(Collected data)
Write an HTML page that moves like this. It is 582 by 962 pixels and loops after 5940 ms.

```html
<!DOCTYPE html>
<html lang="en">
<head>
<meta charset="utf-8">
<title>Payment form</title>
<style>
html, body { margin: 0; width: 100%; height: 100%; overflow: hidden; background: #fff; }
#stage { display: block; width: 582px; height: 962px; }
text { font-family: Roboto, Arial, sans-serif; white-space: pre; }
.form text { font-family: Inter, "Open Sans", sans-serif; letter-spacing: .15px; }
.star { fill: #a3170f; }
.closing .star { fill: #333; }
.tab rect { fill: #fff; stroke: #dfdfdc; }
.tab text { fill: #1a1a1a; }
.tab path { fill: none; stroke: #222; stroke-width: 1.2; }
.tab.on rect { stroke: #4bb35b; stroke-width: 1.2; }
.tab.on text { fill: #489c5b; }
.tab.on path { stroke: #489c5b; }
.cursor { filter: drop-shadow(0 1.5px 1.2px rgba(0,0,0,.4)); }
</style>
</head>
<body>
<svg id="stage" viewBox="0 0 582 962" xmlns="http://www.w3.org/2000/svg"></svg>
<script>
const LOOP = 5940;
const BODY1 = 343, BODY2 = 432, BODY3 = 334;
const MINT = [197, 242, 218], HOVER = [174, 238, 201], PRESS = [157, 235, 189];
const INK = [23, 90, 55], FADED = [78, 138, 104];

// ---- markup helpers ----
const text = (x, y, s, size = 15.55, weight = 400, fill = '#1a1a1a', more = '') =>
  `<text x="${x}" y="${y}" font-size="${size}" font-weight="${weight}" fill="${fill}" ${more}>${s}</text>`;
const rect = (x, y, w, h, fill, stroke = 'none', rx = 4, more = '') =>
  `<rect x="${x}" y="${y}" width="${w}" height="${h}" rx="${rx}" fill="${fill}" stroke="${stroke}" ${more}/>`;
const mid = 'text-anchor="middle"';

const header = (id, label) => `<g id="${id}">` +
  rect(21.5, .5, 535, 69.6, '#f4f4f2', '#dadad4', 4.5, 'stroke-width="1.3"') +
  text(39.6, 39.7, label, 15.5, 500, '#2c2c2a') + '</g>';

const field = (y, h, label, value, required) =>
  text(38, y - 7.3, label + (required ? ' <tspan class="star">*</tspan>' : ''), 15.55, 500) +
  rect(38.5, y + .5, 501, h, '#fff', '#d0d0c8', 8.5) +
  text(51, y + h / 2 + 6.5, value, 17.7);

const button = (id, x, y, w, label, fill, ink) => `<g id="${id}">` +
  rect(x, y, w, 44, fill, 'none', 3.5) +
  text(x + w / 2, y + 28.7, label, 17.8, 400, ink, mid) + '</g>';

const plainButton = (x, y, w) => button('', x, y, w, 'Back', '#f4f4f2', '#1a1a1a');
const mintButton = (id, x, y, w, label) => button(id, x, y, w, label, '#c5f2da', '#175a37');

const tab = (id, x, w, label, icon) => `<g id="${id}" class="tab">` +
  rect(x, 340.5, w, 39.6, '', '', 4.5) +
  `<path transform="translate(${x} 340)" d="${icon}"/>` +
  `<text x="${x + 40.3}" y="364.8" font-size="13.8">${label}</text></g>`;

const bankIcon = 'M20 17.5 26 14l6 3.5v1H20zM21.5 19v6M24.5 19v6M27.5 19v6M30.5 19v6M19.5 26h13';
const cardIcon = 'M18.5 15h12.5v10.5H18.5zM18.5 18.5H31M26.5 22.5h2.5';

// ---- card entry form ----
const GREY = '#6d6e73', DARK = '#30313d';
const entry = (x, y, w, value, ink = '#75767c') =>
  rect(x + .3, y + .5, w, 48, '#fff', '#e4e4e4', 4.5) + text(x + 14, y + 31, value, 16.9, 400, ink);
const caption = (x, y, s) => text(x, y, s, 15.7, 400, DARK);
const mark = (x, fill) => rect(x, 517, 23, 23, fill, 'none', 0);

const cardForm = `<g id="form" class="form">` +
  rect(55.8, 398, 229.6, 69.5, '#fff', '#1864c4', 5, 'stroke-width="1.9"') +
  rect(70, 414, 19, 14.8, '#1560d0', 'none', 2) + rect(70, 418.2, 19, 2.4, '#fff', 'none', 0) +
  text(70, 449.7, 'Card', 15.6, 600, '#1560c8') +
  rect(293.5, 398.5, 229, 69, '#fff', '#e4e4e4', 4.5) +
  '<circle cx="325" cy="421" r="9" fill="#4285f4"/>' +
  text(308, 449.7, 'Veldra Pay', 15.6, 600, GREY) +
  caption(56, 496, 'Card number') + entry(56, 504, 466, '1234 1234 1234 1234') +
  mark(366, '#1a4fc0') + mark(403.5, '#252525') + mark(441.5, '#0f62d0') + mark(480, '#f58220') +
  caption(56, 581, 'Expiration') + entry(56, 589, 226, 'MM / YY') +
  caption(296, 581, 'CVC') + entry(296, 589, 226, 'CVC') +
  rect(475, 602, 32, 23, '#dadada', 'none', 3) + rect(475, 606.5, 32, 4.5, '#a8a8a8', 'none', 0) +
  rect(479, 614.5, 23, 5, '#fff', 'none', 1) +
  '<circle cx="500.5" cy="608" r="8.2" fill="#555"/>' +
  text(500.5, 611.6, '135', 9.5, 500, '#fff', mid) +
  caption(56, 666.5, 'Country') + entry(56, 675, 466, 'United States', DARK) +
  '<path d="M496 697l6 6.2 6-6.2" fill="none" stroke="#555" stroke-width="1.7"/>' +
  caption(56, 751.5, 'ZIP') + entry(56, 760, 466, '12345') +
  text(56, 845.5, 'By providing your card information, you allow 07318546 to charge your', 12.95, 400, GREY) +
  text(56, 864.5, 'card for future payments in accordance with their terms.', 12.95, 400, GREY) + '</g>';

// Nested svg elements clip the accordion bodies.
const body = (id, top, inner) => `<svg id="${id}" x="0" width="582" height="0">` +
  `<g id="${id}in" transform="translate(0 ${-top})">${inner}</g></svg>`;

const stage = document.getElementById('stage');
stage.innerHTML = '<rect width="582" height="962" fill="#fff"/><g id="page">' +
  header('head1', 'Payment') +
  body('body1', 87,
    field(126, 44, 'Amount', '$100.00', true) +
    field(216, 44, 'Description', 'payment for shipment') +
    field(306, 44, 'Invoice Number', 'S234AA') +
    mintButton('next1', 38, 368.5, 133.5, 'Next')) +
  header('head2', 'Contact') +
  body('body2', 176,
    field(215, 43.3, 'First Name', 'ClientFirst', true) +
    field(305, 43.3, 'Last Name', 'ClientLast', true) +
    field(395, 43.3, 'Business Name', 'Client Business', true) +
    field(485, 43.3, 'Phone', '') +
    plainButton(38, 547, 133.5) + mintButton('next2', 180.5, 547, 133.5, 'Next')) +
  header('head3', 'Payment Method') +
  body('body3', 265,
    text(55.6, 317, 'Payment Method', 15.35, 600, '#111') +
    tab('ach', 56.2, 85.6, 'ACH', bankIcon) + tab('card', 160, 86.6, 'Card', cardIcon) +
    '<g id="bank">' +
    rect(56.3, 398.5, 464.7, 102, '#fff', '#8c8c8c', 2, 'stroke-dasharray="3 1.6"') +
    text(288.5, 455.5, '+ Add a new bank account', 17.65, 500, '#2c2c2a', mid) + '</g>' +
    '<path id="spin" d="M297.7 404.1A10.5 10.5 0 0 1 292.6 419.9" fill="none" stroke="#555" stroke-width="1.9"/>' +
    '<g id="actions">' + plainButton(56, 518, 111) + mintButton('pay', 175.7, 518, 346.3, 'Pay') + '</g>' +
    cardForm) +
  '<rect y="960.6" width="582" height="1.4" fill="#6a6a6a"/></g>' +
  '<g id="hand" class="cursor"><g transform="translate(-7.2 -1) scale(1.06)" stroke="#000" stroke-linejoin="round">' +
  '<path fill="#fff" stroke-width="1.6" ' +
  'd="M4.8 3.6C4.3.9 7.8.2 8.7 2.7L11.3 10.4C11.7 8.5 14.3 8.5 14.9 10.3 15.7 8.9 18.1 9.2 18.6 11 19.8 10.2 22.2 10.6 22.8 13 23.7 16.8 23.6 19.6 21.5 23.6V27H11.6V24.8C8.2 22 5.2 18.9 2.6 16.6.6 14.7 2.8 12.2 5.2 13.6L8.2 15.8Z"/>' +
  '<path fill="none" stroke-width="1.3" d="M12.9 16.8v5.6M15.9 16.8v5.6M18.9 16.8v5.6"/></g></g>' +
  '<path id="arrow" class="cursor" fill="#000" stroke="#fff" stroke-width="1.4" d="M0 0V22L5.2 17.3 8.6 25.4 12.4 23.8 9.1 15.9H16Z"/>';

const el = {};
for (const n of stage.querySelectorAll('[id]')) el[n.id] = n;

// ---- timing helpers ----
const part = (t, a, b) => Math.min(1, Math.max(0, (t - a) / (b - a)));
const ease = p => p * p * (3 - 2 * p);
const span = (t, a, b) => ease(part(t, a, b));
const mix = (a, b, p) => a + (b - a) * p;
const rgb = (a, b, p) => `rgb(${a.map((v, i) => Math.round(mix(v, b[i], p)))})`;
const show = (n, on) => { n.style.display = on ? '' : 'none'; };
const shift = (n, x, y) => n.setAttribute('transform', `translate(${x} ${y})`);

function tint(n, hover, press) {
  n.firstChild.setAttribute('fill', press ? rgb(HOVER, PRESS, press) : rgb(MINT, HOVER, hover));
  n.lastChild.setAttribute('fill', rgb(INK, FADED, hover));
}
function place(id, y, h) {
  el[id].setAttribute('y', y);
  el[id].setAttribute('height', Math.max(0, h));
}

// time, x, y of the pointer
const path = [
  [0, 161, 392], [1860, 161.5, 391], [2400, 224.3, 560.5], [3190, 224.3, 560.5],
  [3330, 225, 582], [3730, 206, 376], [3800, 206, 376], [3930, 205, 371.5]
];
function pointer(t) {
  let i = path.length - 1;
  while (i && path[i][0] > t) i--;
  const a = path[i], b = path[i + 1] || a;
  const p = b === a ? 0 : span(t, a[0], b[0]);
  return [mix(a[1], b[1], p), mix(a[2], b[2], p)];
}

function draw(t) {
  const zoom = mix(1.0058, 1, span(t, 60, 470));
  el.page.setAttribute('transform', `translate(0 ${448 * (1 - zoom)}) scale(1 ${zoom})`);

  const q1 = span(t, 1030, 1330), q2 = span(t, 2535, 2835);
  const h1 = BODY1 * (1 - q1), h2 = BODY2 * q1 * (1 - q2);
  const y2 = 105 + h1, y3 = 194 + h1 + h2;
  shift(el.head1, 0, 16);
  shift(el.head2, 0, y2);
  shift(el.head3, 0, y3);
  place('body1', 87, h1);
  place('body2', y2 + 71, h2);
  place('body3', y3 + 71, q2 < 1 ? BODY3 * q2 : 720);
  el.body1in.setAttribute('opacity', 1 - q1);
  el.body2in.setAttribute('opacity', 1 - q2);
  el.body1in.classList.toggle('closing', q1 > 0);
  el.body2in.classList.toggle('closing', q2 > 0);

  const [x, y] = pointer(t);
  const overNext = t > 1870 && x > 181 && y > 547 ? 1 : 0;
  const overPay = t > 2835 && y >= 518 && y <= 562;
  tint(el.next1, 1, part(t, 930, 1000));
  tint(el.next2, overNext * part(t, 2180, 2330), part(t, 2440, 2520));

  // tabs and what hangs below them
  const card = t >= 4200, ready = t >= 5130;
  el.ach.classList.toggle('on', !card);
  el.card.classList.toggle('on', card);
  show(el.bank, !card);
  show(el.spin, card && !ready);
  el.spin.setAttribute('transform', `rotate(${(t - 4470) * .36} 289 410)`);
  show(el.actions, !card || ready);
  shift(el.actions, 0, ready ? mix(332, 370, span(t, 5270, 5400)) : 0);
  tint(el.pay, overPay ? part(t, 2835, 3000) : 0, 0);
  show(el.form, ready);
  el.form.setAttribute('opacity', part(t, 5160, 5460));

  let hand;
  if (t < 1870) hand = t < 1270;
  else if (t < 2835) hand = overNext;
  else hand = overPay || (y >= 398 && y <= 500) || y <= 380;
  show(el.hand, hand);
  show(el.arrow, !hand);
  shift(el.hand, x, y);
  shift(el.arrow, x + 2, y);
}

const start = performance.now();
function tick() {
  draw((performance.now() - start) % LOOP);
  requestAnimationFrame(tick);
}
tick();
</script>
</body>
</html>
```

Exercise :: Lines containing the word "pointer" must be found in the data above and copied.

Task response ::
// time, x, y of the pointer
function pointer(t) {
  const [x, y] = pointer(t);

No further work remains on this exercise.